Leave out the pictures and copy the remaining records exactly.

(Source texts of formatted documents)
------------------------
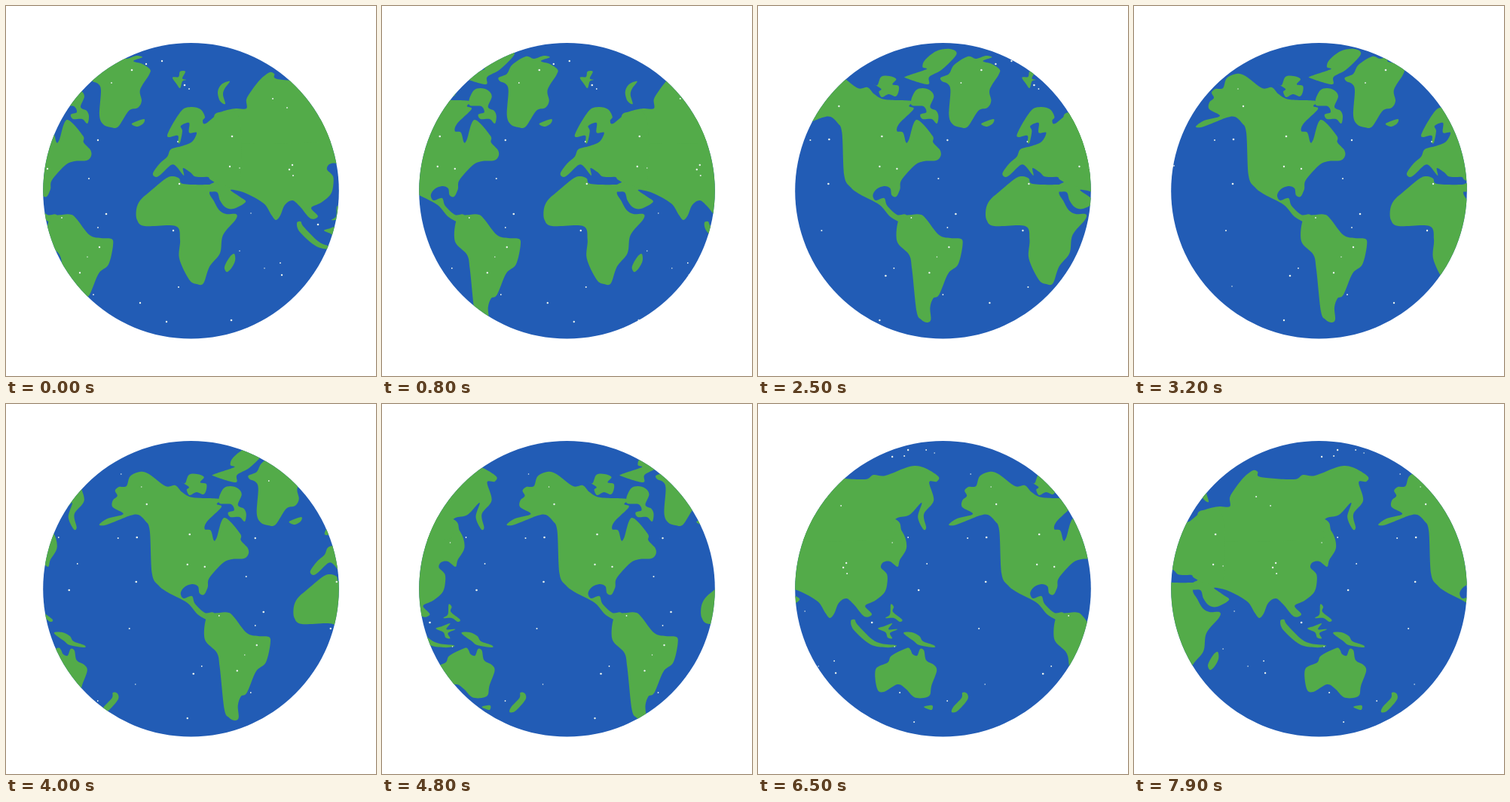
Animation of 491 by 491 pixels, one loop 8000 ms. Source, as an HTML page:

```html
<!DOCTYPE html>
<html lang="en">
<head>
<meta charset="utf-8">
<title>Turning globe</title>
<style>
html, body { margin: 0; width: 100%; height: 100%; overflow: hidden; background: #fff; }
svg { display: block; width: 100vw; height: 100vh; }
</style>
</head>
<body>
<svg viewBox="0 0 491 491">
  <defs>
    <clipPath id="disc"><circle cx="245.5" cy="245.3" r="196.3"/></clipPath>
    <g id="map"><g id="land" fill="#53ab49"/><g id="specks" fill="#e9f2ee"/></g>
  </defs>
  <g clip-path="url(#disc)">
    <rect width="491" height="491" fill="#225cb5"/>
    <g id="strip">
      <use href="#map" x="-601"/><use href="#map"/><use href="#map" x="601"/>
    </g>
  </g>
</svg>
<script>
const NS = 'http://www.w3.org/2000/svg';
const byId = id => document.getElementById(id);
const parse = text => text.trim().split(/\s+/).map(p => p.split(',').map(Number));

function add(parent, tag, attrs) {
  const el = document.createElementNS(NS, tag);
  for (const key in attrs) el.setAttribute(key, attrs[key]);
  parent.appendChild(el);
}

// Closed smooth curve through the points.
function smooth(pts) {
  const at = i => pts[(i + pts.length) % pts.length];
  const handle = (i, sign) => [0, 1].map(k =>
    (at(i)[k] + sign * (at(i + 1)[k] - at(i - 1)[k]) / 6.2).toFixed(1));
  return 'M' + pts[0] + pts.map((_, i) =>
    `C${handle(i, 1)} ${handle(i + 1, -1)} ${at(i + 1)}`).join('') + 'Z';
}

function land(dx, text) {
  add(byId('land'), 'path', { d: smooth(parse(text).map(([x, y]) => [x + dx, y])) });
}

function specks(dx, text) {
  parse(text).forEach(([x, y]) =>
    add(byId('specks'), 'circle', { cx: x + dx, cy: y, r: 0.75 + (x * 7 + y * 3) % 5 * 0.14 }));
}

// Southern Asia
land(192, `88,247 92,258 99,267 110,269 126,260 118,253 106,244 125,248 150,262 160,277
  166,284 172,278 178,264 188,258 198,266 212,282 222,279 213,268 226,261 238,251 242,240
  242,226 234,217 237,210 246,209 256,216 259,207 268,190 262,169 240,150 100,150 84,170
  86,226 80,236 70,239 76,246`);
// Northern Asia
land(192, `240,180 250,166 249,158 256,151 272,147 288,131 283,150 290,166 294,164 291,146
  304,128 298,104 308,103 310,96 290,84 272,83 240,95 224,94 212,100 168,97 164,90 158,88
  146,97 134,112 127,124 127,136 113,136 95,140 84,147 90,180`);
// Europe
land(0, `195,222 204,209 214,200 219,190 233,186 247,180 253,168 243,168 243,155 232,159
  234,166 231,181 228,181 228,172 214,172 232,140 245,134 258,137 264,147 261,152 265,156
  287,141 310,150 310,235 288,238 272,231 268,227 258,227 250,226 245,221 235,215 236,225
  226,213 219,211 206,223 199,227`);
// Africa
land(0, `212,229 190,247 178,258 173,270 174,284 184,292 225,292 231,310 230,335 243,363
  253,369 262,368 270,346 284,328 288,304 305,283 305,276 292,276 283,271 276,259 270,247
  280,234 268,237 235,236 230,229 222,226`);
land(0, '297,333 303,329 304,338 299,348 293,353 290,346');
// North America
land(-209, `124,160 135,152 156,146 142,137 142,128 148,122 145,115 150,110 160,109 165,96
  178,90 190,93 212,109 225,108 234,117 248,124 283,126 280,133 286,137 267,156 264,166
  272,168 276,181 280,177 290,151 311,172 312,181 321,191 322,199 316,205 300,206 288,211
  270,231 268,243 263,253 257,251 255,242 247,239 237,243 232,251 236,258 247,255 251,265
  264,277 276,277 282,292 257,281 241,264 215,250 203,241 194,225 191,168 185,155 176,147
  165,148 145,156 131,161`);
// South America
land(-209, `267,282 264,312 280,330 284,350 290,405 296,416 304,420 309,416 308,400 312,388
  320,383 332,355 345,343 351,318 349,309 335,308 320,304 303,283 296,277 284,277`);
// Arctic islands
land(-83, `196,95 207,90 214,78 232,67 243,70 256,66 264,68 252,73 264,77 274,84 273,91
  261,111 263,126 258,135 246,139 232,160 222,161 212,157 207,145 209,112 205,103 198,100`);
land(-83, '217,64 208,57 190,60 175,72 172,81 177,84 151,93 151,96 179,104 181,94 198,84');
land(-83, `157,124 163,112 172,109 182,112 187,120 182,134 190,139 193,146 191,156 184,150
  172,150 169,144 177,141 173,133 158,132`);
land(-129, `152,103 158,105 163,94 174,93 183,97 178,104 186,106 186,114 182,120 173,117
  164,121 160,114 163,110`);
land(0, '167,156 183,150 182,156 174,160');
land(0, '221,95 229,94 231,87 238,87 234,96 239,98 234,100 231,109 226,103');
land(0, '297,100 286,104 281,114 284,126 291,130 288,118 290,110');
// Pacific islands
land(192, '194,288 199,286 203,293 222,312 235,318 253,320 253,322 240,323 220,319 198,300');
land(192, '230,298 238,295 249,291 244,299 256,299 246,304 249,311 243,310 240,303');
land(192, '247,266 251,269 250,276 262,286 259,289 251,284 240,284 246,279');
land(192, '264,304 275,303 285,308 290,315 304,320 304,323 285,320 278,315');
land(192, `227,352 243,343 248,334 268,324 273,326 276,332 282,334 286,325 291,327 294,340
  304,346 308,354 301,374 299,386 291,390 278,389 267,378 256,372 238,382 229,378`);
land(192, '291,402 302,400 301,406');
land(192, '342,383 348,384 349,392 336,407 328,409 330,402 341,390');

specks(0, `186,77 207,73 237,105 243,110 228,180 122,178 110,229 133,276 122,294 116,383
  178,394 213,419 229,373 222,298 310,325 299,417 325,275 300,173 297,213 310,215 380,211
  376,217 381,225 354,123 373,135 343,348 364,341 366,357 230,236 74,281 98,354 108,333
  124,320 167,85 140,102 35,173 32,213 55,216 40,358 51,348`);
specks(-209, `149,178 173,236 174,177 164,298 172,372 95,212 84,247 180,110 187,133 153,93
  122,394 241,417`);
specks(-409, `294,61 305,65 265,69 270,61 249,70 222,290 259,383 252,322 270,177 249,184
  278,422`);

// The map advances every 80 ms and is shown every 100 ms.
function draw(ms) {
  const shown = Math.floor(ms % 8000 / 100);
  const shift = Math.floor(shown * 1.25) * 4.175;
  byId('strip').setAttribute('transform', `translate(${shift.toFixed(2)} 0)`);
}

function tick() {
  draw(performance.now());
  requestAnimationFrame(tick);
}
tick();
</script>
</body>
</html>
```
------------------------
- [ANSWER TO THIS EXERCISE]
Animation of 491 by 491 pixels, one loop 8000 ms. Source, as an HTML page:

```html
<!DOCTYPE html>
<html lang="en">
<head>
<meta charset="utf-8">
<title>Turning globe</title>
<style>
html, body { margin: 0; width: 100%; height: 100%; overflow: hidden; background: #fff; }
svg { display: block; width: 100vw; height: 100vh; }
</style>
</head>
<body>
<svg viewBox="0 0 491 491">
  <defs>
    <clipPath id="disc"><circle cx="245.5" cy="245.3" r="196.3"/></clipPath>
    <g id="map"><g id="land" fill="#53ab49"/><g id="specks" fill="#e9f2ee"/></g>
  </defs>
  <g clip-path="url(#disc)">
    <rect width="491" height="491" fill="#225cb5"/>
    <g id="strip">
      <use href="#map" x="-601"/><use href="#map"/><use href="#map" x="601"/>
    </g>
  </g>
</svg>
<script>
const NS = 'http://www.w3.org/2000/svg';
const byId = id => document.getElementById(id);
const parse = text => text.trim().split(/\s+/).map(p => p.split(',').map(Number));

function add(parent, tag, attrs) {
  const el = document.createElementNS(NS, tag);
  for (const key in attrs) el.setAttribute(key, attrs[key]);
  parent.appendChild(el);
}

// Closed smooth curve through the points.
function smooth(pts) {
  const at = i => pts[(i + pts.length) % pts.length];
  const handle = (i, sign) => [0, 1].map(k =>
    (at(i)[k] + sign * (at(i + 1)[k] - at(i - 1)[k]) / 6.2).toFixed(1));
  return 'M' + pts[0] + pts.map((_, i) =>
    `C${handle(i, 1)} ${handle(i + 1, -1)} ${at(i + 1)}`).join('') + 'Z';
}

function land(dx, text) {
  add(byId('land'), 'path', { d: smooth(parse(text).map(([x, y]) => [x + dx, y])) });
}

function specks(dx, text) {
  parse(text).forEach(([x, y]) =>
    add(byId('specks'), 'circle', { cx: x + dx, cy: y, r: 0.75 + (x * 7 + y * 3) % 5 * 0.14 }));
}

// Southern Asia
land(192, `88,247 92,258 99,267 110,269 126,260 118,253 106,244 125,248 150,262 160,277
  166,284 172,278 178,264 188,258 198,266 212,282 222,279 213,268 226,261 238,251 242,240
  242,226 234,217 237,210 246,209 256,216 259,207 268,190 262,169 240,150 100,150 84,170
  86,226 80,236 70,239 76,246`);
// Northern Asia
land(192, `240,180 250,166 249,158 256,151 272,147 288,131 283,150 290,166 294,164 291,146
  304,128 298,104 308,103 310,96 290,84 272,83 240,95 224,94 212,100 168,97 164,90 158,88
  146,97 134,112 127,124 127,136 113,136 95,140 84,147 90,180`);
// Europe
land(0, `195,222 204,209 214,200 219,190 233,186 247,180 253,168 243,168 243,155 232,159
  234,166 231,181 228,181 228,172 214,172 232,140 245,134 258,137 264,147 261,152 265,156
  287,141 310,150 310,235 288,238 272,231 268,227 258,227 250,226 245,221 235,215 236,225
  226,213 219,211 206,223 199,227`);
// Africa
land(0, `212,229 190,247 178,258 173,270 174,284 184,292 225,292 231,310 230,335 243,363
  253,369 262,368 270,346 284,328 288,304 305,283 305,276 292,276 283,271 276,259 270,247
  280,234 268,237 235,236 230,229 222,226`);
land(0, '297,333 303,329 304,338 299,348 293,353 290,346');
// North America
land(-209, `124,160 135,152 156,146 142,137 142,128 148,122 145,115 150,110 160,109 165,96
  178,90 190,93 212,109 225,108 234,117 248,124 283,126 280,133 286,137 267,156 264,166
  272,168 276,181 280,177 290,151 311,172 312,181 321,191 322,199 316,205 300,206 288,211
  270,231 268,243 263,253 257,251 255,242 247,239 237,243 232,251 236,258 247,255 251,265
  264,277 276,277 282,292 257,281 241,264 215,250 203,241 194,225 191,168 185,155 176,147
  165,148 145,156 131,161`);
// South America
land(-209, `267,282 264,312 280,330 284,350 290,405 296,416 304,420 309,416 308,400 312,388
  320,383 332,355 345,343 351,318 349,309 335,308 320,304 303,283 296,277 284,277`);
// Arctic islands
land(-83, `196,95 207,90 214,78 232,67 243,70 256,66 264,68 252,73 264,77 274,84 273,91
  261,111 263,126 258,135 246,139 232,160 222,161 212,157 207,145 209,112 205,103 198,100`);
land(-83, '217,64 208,57 190,60 175,72 172,81 177,84 151,93 151,96 179,104 181,94 198,84');
land(-83, `157,124 163,112 172,109 182,112 187,120 182,134 190,139 193,146 191,156 184,150
  172,150 169,144 177,141 173,133 158,132`);
land(-129, `152,103 158,105 163,94 174,93 183,97 178,104 186,106 186,114 182,120 173,117
  164,121 160,114 163,110`);
land(0, '167,156 183,150 182,156 174,160');
land(0, '221,95 229,94 231,87 238,87 234,96 239,98 234,100 231,109 226,103');
land(0, '297,100 286,104 281,114 284,126 291,130 288,118 290,110');
// Pacific islands
land(192, '194,288 199,286 203,293 222,312 235,318 253,320 253,322 240,323 220,319 198,300');
land(192, '230,298 238,295 249,291 244,299 256,299 246,304 249,311 243,310 240,303');
land(192, '247,266 251,269 250,276 262,286 259,289 251,284 240,284 246,279');
land(192, '264,304 275,303 285,308 290,315 304,320 304,323 285,320 278,315');
land(192, `227,352 243,343 248,334 268,324 273,326 276,332 282,334 286,325 291,327 294,340
  304,346 308,354 301,374 299,386 291,390 278,389 267,378 256,372 238,382 229,378`);
land(192, '291,402 302,400 301,406');
land(192, '342,383 348,384 349,392 336,407 328,409 330,402 341,390');

specks(0, `186,77 207,73 237,105 243,110 228,180 122,178 110,229 133,276 122,294 116,383
  178,394 213,419 229,373 222,298 310,325 299,417 325,275 300,173 297,213 310,215 380,211
  376,217 381,225 354,123 373,135 343,348 364,341 366,357 230,236 74,281 98,354 108,333
  124,320 167,85 140,102 35,173 32,213 55,216 40,358 51,348`);
specks(-209, `149,178 173,236 174,177 164,298 172,372 95,212 84,247 180,110 187,133 153,93
  122,394 241,417`);
specks(-409, `294,61 305,65 265,69 270,61 249,70 222,290 259,383 252,322 270,177 249,184
  278,422`);

// The map advances every 80 ms and is shown every 100 ms.
function draw(ms) {
  const shown = Math.floor(ms % 8000 / 100);
  const shift = Math.floor(shown * 1.25) * 4.175;
  byId('strip').setAttribute('transform', `translate(${shift.toFixed(2)} 0)`);
}

function tick() {
  draw(performance.now());
  requestAnimationFrame(tick);
}
tick();
</script>
</body>
</html>
```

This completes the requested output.